A relatively small shift in the percentage of their portfolios that investors tuck away in gold would keep the price elevated. While inherently uncertain, there are valid reasons to expect such an outcome. Dislocation in equities and other traditional investments should encourage diversification — perhaps even in India, given the collapse in the Sensex and the scandal at Satyam Computer Services Ltd.
Investors may also finally question the merits of piling into US Treasurys as a safe haven: Why lower Washington's borrowing costs even as it spews out ever more paper? Quantitative easing necessarily raises the specter of deflation, which is bad for gold prices. Equally, however, it speaks to general currency mayhem and increased risk of a longer-term inflationary overshoot — both good for gold.
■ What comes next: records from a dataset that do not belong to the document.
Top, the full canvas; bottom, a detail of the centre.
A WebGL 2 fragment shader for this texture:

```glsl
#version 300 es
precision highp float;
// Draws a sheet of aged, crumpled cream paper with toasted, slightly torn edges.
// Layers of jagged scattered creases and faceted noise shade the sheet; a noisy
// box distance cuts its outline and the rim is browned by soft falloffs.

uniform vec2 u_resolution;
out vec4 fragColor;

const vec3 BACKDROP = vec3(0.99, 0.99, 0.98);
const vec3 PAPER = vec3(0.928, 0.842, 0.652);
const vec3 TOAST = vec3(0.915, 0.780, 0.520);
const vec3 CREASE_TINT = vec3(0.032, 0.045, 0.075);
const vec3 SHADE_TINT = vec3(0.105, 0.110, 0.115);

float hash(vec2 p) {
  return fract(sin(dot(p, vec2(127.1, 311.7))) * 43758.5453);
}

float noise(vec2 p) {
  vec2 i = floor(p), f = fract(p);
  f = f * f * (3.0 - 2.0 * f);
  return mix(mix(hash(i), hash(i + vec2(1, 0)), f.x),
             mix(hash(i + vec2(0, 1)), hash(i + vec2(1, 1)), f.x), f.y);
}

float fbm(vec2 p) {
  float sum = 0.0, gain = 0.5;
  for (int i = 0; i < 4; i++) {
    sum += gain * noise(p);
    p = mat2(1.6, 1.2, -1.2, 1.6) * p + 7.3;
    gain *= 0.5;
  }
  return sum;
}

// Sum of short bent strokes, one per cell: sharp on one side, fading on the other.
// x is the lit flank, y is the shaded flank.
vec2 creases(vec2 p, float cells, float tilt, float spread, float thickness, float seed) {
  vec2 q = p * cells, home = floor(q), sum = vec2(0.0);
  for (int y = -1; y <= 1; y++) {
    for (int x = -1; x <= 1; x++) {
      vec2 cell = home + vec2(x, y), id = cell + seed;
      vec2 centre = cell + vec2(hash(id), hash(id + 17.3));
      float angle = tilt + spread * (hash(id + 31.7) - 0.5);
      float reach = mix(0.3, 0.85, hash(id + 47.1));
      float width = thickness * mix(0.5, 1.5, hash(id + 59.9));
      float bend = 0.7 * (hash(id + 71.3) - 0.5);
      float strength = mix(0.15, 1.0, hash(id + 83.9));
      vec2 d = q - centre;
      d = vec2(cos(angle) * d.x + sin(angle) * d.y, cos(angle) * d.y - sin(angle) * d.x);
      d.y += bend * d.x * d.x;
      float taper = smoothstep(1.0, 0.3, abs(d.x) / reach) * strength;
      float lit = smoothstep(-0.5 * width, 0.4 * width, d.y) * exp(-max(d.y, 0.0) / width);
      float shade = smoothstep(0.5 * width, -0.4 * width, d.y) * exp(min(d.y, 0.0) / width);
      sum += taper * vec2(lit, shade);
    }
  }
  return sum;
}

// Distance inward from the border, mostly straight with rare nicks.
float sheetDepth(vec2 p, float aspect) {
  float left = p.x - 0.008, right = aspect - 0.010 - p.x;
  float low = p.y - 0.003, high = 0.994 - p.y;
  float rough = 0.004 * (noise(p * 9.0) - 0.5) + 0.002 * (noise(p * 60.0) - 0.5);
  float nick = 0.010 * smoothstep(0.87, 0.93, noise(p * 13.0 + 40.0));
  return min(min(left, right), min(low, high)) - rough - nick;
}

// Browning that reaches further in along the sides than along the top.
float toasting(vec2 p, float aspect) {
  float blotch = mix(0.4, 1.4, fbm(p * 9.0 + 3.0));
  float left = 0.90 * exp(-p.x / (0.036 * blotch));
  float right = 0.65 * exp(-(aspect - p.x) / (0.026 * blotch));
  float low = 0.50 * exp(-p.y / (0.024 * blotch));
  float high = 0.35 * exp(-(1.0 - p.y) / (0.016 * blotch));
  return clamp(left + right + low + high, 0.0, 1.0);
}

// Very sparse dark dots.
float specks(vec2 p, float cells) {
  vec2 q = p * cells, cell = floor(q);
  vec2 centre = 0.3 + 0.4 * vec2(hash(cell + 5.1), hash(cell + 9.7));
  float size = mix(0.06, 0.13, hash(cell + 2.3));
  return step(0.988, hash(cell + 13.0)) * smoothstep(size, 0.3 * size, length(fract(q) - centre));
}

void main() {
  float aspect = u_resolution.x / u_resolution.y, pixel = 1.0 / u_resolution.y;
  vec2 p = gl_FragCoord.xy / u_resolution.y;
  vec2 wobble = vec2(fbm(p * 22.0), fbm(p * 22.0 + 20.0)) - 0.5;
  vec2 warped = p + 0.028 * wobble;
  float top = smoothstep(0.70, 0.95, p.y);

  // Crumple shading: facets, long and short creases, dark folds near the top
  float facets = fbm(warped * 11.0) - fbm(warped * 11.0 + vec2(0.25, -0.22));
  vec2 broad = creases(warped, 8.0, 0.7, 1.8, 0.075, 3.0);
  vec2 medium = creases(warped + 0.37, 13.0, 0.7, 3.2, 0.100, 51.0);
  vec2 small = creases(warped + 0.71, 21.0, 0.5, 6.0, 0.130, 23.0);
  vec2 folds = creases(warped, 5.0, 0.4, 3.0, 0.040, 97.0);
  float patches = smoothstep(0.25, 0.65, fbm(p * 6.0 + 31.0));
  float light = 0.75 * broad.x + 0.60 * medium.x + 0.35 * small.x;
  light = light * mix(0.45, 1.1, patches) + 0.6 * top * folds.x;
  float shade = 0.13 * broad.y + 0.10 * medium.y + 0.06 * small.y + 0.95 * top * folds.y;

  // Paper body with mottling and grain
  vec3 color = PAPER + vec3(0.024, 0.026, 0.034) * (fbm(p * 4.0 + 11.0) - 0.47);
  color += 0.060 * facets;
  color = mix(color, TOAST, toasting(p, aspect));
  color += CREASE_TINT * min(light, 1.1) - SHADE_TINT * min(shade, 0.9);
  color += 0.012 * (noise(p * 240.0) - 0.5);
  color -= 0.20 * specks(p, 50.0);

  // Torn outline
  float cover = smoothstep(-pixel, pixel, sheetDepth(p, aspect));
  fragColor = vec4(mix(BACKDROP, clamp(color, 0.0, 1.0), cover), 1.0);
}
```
This WSJ analysis looks at the trend of corporate earnings growth, and it shows (in graph) we are having a downside overshot on earnings and it will take longer than normal to recover. This is not good for stock market.
There are hints lately that the economy’s collapse isn’t quite as precipitous as it once was, which suggests the worst may be over for corporate profits, too. That doesn’t mean they are anywhere close to normal.
Since World War II, earnings have grown at about 6% a year, slightly trailing economic growth. But earnings have fallen well off trend during the current recession.
a similar but much gorgeous chart:
(click to enlarge; chart via Bob Bronson Capital Management)
“As-reported” earnings per share — which, unlike “operating” EPS, conform to accounting standards — of companies in the S&P 500 are on pace to total just $28.75 for the past four quarters, according to Standard & Poor’s. That is roughly 61% below where they would be had they maintained a 6% growth rate in recent years, estimates Vitaliy Katsenelson, head of research at Investment Management Associates in Denver.
Earnings overshot the trend by about 31% before the downturn, Mr. Katsenelson estimates, and if recent history is any guide the payback will be vicious. Earnings got 18% above trend during the tech-stock boom, for example, but then fell 50% below trend and took 2½ years to crawl back. Given current forecasts for as-reported earnings, profit growth could still be nearly 40% below trend by the end of 2010.
Stock prices can still rise during that recovery. And profit growth tends to be turbocharged coming out of a recession, helping earnings catch up to their long-term average.
But long-term growth could be slowed for years to come by a hobbled banking sector and debt-shedding U.S. consumers. In short, stocks mightn’t be quite as cheap as they look.